The informant holds a thick yellow sheet tightly around his face, lest it falls. We must act quickly, he has told US forces, or the weapons will be fired at Camp Nathan Smith that evening.

For cash, but risking his life, he has given valuable information to the 293rd US Military Police Battalion, who train Afghan forces in a densely populated northern district of Kandahar, a known staging area for insurgents.

"A lot of Taliban leaders live here," said US Sergeant Michael Crowley.

The population has good reason to be afraid to tip off or cooperate with Afghan and Western forces for fear of reprisals.

"There have been threats. (The Taliban) cut hands off construction workers building government-funded projects, after sending them threatening letters," Crowley said.

US forces depend on local intelligence as extra troops surge into Kandahar this summer, part of a mammoth build up designed to drive the Taliban out of the city in a critical campaign intended to help end nine years of war.

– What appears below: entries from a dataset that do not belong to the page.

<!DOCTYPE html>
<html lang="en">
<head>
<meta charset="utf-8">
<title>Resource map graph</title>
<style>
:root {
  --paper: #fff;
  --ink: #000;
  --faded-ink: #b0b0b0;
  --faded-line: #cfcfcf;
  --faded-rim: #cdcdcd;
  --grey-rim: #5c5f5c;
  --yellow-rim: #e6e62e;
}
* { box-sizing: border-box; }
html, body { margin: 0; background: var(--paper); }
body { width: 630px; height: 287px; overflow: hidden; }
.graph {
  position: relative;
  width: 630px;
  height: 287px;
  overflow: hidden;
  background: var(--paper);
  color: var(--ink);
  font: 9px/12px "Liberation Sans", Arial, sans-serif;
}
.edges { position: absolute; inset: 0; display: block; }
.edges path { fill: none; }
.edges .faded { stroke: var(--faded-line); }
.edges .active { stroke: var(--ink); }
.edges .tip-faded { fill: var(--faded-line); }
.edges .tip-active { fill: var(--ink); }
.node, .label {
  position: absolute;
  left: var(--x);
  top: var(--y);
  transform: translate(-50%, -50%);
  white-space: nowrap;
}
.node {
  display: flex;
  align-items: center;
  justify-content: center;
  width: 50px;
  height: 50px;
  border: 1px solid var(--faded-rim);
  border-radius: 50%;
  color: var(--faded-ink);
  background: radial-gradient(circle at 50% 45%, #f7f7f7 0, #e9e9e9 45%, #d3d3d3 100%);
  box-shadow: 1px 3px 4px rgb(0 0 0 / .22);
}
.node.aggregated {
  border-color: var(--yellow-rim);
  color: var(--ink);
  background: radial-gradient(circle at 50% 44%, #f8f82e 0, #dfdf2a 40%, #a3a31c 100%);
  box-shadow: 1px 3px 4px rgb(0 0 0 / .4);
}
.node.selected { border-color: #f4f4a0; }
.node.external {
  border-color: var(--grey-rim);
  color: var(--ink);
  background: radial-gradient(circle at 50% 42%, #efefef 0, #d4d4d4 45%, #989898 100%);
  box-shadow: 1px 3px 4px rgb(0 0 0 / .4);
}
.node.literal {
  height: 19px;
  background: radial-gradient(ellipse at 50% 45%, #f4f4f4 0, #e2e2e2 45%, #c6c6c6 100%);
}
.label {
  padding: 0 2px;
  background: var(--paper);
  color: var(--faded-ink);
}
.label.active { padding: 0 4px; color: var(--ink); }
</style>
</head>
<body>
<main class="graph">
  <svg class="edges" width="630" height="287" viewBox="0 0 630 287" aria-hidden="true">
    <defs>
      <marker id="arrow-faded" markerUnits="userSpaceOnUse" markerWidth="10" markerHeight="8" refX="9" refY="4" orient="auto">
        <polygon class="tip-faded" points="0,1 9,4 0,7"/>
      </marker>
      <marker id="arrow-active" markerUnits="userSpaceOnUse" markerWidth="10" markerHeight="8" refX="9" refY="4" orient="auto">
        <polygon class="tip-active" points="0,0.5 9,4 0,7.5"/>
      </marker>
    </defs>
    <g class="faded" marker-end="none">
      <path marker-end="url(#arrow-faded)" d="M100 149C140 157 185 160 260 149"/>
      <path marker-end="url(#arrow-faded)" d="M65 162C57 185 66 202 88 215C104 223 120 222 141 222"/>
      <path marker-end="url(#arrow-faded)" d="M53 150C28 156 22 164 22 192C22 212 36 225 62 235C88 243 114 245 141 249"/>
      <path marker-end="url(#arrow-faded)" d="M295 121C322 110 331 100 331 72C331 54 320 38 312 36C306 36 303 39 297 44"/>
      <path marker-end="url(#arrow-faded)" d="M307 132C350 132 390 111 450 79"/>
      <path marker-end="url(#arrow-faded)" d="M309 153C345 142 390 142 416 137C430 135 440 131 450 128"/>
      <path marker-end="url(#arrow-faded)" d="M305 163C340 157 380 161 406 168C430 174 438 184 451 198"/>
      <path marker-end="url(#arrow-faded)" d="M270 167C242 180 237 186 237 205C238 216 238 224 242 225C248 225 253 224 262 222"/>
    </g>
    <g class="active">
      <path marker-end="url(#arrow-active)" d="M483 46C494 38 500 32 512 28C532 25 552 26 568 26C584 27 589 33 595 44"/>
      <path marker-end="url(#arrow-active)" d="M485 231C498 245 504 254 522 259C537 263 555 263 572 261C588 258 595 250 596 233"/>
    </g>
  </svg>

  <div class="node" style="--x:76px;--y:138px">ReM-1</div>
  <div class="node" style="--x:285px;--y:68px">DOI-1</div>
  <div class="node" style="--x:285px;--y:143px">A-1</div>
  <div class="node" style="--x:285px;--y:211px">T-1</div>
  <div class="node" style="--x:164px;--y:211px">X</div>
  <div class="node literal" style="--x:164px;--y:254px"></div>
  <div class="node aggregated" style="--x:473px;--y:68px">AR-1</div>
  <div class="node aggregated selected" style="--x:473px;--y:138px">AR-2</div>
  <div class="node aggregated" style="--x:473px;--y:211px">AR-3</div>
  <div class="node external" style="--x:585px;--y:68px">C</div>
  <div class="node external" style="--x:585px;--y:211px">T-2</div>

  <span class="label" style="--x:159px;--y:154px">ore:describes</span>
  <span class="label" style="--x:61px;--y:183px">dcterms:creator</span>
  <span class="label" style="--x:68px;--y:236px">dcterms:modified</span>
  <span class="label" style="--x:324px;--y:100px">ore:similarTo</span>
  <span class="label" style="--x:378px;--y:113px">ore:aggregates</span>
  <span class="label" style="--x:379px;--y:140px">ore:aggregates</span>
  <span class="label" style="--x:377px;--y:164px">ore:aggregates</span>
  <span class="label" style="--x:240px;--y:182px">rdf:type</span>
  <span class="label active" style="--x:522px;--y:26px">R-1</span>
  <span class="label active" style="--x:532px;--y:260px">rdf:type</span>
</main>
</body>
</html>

But the Taliban has executed a number of locals it has accused of spying for Western forces, and even civil servants who cooperate are also a prime target.

On Tuesday, the chief of Kandahar's Arghandab district was killed in a suicide car bomb. He was considered a traitor by the Taliban, his villagers being funded and supported by US special forces to protect against the insurgents.

Arriving at the location of the rocket cache, a field strewn with mounds of rubble, US soldiers struggle to find the weapons with a metal detector. The informant, hidden in a vehicle, refuses to expose himself to help look.

Finally, after the site is emptied of Afghan forces, the man is brought out from hiding.

"The informant was worried the ANP (Afghan national police) would see him," said American Sergeant Charles Smith.

Still covered with the sheet, the man quickly uses his hands to dig at a patch of earth in ground surrounded by high walls. He exposes the cache, then bounds back to the vehicle.

The bomb squad is brought in to dig up the relatively modest catch: five Chinese-made 62-millimetre recoilless rifle rounds, wrapped in a sack of rice.

"I carefully dug down with my hands, made sure it was not booby trapped and took them out," said a bomb squad member who gave his name as Toby.

"Originally, the intel was that there were rockets."

But for the Americans, it was still a small victory. And for the "mole", a significant amount of money.

A US military official based in Kandahar said informants are paid through a programme called "small rewards" if they help find mortars, rockets and other armaments.

"It's a means of compensating these people to put their life on the line," he said, refusing to disclose how much they were paid.

Nevertheless, a US intelligence officer says security needs to improve significantly before the population of Kandahar can be a dependable ally.

"They can't really support us, out of fear of any consequence. They're waiting to see what happens," he said.